What is expected
Report how many lines below contain the word "display". Write only that number.

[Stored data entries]
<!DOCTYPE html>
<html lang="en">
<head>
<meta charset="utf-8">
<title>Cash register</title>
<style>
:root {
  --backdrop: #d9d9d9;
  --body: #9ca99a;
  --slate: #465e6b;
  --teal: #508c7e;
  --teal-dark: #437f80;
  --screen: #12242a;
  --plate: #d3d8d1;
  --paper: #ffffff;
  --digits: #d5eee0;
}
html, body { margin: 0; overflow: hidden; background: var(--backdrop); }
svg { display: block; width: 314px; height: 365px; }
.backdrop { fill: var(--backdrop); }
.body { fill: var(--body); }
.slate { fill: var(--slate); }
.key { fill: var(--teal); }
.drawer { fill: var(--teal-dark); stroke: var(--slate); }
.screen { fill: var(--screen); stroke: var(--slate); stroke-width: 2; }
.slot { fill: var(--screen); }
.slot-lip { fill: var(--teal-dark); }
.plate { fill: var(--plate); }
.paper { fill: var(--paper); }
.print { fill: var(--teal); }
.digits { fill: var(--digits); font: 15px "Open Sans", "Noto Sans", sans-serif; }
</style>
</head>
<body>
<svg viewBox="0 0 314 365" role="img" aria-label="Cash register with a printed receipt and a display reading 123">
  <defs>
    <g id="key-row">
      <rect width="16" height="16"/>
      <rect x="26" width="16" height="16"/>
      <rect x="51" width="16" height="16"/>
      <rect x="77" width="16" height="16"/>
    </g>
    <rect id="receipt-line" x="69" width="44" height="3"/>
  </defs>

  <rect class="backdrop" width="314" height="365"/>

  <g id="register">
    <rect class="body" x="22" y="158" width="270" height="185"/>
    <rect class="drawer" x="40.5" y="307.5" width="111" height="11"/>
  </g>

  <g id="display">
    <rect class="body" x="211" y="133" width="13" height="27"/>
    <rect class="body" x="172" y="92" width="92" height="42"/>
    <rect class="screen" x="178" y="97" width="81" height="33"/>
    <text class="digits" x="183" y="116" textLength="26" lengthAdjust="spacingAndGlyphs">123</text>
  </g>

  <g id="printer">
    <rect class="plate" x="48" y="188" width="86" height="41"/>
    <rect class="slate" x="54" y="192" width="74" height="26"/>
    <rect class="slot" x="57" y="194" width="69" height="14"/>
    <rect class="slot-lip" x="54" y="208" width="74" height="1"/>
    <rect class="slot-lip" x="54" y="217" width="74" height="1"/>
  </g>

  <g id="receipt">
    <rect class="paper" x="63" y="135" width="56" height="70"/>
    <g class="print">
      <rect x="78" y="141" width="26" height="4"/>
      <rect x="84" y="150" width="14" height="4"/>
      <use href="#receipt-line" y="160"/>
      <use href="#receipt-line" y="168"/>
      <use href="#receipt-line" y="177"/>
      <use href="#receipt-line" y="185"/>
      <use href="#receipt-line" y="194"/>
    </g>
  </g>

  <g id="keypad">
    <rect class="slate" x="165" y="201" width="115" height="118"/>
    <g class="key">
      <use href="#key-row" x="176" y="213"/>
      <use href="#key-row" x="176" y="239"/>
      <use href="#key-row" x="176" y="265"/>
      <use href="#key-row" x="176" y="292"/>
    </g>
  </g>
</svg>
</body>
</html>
* * *
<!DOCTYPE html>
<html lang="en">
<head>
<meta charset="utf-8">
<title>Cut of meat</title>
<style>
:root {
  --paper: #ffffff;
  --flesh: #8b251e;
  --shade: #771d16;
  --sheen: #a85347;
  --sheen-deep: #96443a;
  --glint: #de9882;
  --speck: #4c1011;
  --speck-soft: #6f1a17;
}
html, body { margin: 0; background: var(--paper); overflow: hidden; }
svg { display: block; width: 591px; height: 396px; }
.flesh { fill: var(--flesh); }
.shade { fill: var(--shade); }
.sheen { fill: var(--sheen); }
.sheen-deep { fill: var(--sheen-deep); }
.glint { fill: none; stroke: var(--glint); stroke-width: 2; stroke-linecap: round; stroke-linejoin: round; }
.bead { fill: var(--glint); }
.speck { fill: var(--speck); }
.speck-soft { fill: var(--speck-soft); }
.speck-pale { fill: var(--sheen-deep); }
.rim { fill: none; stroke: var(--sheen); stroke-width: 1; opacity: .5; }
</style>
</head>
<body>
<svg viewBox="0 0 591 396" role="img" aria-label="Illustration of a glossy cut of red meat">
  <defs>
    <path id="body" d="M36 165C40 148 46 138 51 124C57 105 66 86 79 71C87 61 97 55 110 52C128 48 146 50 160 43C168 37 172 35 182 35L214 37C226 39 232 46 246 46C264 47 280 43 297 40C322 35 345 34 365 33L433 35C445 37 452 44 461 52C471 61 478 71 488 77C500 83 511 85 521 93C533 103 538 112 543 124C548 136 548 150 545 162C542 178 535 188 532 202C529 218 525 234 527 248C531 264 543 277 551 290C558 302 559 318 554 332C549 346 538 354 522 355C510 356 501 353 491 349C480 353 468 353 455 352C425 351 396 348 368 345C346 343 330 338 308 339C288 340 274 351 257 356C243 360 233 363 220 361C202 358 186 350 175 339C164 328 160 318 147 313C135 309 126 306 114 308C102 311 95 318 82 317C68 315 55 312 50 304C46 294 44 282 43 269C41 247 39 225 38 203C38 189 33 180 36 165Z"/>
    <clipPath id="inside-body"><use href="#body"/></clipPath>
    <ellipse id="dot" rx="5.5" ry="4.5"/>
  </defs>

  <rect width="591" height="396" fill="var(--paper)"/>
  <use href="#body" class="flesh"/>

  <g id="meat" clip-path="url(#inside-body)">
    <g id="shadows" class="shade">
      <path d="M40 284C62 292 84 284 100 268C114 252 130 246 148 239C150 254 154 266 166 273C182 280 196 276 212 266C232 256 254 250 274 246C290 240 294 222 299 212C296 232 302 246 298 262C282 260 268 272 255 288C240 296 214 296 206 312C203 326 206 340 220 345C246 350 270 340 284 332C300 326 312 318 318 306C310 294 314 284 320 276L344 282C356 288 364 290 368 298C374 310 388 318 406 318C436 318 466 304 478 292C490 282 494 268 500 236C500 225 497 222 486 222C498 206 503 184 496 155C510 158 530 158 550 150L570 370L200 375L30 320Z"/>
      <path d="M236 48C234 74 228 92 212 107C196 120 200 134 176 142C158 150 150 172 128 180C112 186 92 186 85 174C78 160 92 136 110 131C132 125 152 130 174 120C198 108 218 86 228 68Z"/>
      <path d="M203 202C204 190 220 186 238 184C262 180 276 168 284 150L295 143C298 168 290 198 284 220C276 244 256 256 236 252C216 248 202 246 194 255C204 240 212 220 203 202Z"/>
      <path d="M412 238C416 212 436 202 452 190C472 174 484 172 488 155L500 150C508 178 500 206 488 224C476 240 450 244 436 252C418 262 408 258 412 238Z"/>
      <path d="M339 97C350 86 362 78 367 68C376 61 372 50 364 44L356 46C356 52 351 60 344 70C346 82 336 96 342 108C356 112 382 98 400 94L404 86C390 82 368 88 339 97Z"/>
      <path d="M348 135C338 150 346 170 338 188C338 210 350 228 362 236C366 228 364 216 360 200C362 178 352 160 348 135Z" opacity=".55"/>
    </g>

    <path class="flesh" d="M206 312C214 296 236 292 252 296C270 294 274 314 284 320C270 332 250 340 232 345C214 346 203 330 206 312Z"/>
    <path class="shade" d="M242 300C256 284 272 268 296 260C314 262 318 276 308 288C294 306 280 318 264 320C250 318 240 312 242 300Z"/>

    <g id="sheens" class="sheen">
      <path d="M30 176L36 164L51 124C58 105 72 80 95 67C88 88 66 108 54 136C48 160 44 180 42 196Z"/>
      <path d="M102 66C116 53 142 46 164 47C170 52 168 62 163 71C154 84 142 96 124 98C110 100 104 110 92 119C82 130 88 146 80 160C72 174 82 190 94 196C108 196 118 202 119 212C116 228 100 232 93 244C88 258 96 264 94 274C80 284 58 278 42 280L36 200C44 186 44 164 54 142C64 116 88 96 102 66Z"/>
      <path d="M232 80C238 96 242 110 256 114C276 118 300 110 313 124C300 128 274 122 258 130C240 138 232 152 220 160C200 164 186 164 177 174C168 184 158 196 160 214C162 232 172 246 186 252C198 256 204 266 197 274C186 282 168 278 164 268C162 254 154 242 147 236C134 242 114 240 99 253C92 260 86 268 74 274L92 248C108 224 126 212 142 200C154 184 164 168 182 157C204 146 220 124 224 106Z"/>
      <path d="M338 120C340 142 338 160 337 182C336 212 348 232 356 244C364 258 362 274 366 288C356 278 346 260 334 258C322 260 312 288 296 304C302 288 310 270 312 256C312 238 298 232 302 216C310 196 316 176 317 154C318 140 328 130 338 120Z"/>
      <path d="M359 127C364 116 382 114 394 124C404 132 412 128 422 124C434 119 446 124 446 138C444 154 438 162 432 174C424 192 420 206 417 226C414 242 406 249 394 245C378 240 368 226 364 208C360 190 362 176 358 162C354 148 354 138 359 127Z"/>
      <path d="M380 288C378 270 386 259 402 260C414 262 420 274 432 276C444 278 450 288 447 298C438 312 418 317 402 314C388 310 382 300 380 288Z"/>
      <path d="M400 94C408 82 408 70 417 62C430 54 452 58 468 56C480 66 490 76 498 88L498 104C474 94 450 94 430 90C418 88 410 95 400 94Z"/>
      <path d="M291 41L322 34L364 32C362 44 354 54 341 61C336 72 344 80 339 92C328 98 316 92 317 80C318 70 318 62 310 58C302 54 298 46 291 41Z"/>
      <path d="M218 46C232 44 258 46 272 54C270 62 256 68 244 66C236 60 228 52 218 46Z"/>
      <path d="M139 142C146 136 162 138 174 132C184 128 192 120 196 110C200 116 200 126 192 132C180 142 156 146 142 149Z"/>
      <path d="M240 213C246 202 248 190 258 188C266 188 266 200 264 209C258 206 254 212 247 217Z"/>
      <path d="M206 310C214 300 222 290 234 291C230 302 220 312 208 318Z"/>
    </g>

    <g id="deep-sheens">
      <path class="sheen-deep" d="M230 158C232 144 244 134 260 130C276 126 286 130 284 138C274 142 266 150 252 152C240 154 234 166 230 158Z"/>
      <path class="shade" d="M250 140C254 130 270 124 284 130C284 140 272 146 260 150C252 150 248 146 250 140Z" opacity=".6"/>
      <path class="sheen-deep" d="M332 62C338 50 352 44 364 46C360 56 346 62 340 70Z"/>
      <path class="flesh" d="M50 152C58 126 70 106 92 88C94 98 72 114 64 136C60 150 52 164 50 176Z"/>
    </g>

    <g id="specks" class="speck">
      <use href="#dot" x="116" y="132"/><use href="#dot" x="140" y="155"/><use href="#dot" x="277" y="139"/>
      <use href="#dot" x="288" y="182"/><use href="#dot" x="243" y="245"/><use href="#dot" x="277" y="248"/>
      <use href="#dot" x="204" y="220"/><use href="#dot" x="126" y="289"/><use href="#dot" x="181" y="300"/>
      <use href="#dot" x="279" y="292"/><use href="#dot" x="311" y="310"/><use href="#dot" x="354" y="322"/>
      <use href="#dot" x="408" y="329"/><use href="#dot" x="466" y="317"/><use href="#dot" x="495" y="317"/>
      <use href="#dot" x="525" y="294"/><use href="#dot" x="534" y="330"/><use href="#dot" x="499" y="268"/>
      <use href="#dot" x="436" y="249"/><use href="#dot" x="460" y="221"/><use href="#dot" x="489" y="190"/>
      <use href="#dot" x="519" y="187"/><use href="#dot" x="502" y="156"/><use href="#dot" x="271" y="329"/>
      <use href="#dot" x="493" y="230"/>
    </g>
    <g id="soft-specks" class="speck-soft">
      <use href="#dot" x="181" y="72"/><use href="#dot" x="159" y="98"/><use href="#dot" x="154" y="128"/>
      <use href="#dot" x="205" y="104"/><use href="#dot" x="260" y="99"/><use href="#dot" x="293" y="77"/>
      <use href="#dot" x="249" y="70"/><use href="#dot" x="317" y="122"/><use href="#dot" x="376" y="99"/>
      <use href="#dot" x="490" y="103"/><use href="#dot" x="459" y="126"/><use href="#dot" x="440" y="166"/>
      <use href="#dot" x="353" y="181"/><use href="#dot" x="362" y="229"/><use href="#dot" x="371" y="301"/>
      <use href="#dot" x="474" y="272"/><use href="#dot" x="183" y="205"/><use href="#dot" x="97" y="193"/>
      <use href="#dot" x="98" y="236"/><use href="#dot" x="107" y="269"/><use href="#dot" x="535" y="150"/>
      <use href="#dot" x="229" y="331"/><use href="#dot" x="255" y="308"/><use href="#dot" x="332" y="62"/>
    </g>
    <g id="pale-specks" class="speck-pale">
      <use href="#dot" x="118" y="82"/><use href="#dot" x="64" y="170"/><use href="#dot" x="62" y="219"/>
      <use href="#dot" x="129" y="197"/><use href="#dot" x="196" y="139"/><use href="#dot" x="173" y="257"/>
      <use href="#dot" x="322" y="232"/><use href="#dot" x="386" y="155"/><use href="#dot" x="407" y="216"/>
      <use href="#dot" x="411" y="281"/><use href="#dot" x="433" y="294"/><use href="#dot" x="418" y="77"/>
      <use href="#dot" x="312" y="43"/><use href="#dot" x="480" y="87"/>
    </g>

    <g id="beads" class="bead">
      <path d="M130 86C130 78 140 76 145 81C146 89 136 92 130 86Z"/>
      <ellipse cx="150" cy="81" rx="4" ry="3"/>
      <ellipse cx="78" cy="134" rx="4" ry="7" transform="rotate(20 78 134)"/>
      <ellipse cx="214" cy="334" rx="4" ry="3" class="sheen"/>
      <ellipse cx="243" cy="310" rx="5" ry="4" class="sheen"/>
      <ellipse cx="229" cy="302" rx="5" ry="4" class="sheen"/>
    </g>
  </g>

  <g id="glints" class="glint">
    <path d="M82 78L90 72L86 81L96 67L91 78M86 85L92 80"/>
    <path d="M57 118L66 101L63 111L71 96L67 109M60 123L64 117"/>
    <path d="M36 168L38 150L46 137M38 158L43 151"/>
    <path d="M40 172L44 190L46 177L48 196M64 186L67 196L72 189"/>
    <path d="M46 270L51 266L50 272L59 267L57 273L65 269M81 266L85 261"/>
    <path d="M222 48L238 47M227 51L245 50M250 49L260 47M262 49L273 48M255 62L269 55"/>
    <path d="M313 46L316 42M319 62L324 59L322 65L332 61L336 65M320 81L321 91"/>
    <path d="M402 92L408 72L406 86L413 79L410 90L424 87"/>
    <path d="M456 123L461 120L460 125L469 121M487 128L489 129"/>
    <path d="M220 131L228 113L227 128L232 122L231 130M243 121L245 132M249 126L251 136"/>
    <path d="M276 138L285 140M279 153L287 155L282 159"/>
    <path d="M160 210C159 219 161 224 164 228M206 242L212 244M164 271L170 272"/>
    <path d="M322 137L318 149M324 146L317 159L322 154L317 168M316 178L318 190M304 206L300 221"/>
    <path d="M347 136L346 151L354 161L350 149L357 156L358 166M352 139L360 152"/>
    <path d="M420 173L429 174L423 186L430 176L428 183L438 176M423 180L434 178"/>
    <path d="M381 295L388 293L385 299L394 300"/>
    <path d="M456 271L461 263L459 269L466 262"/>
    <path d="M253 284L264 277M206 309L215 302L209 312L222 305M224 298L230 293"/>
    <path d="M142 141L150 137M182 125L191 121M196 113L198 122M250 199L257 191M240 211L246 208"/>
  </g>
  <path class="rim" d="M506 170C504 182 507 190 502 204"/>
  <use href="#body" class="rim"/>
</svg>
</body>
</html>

Result of this exercise
4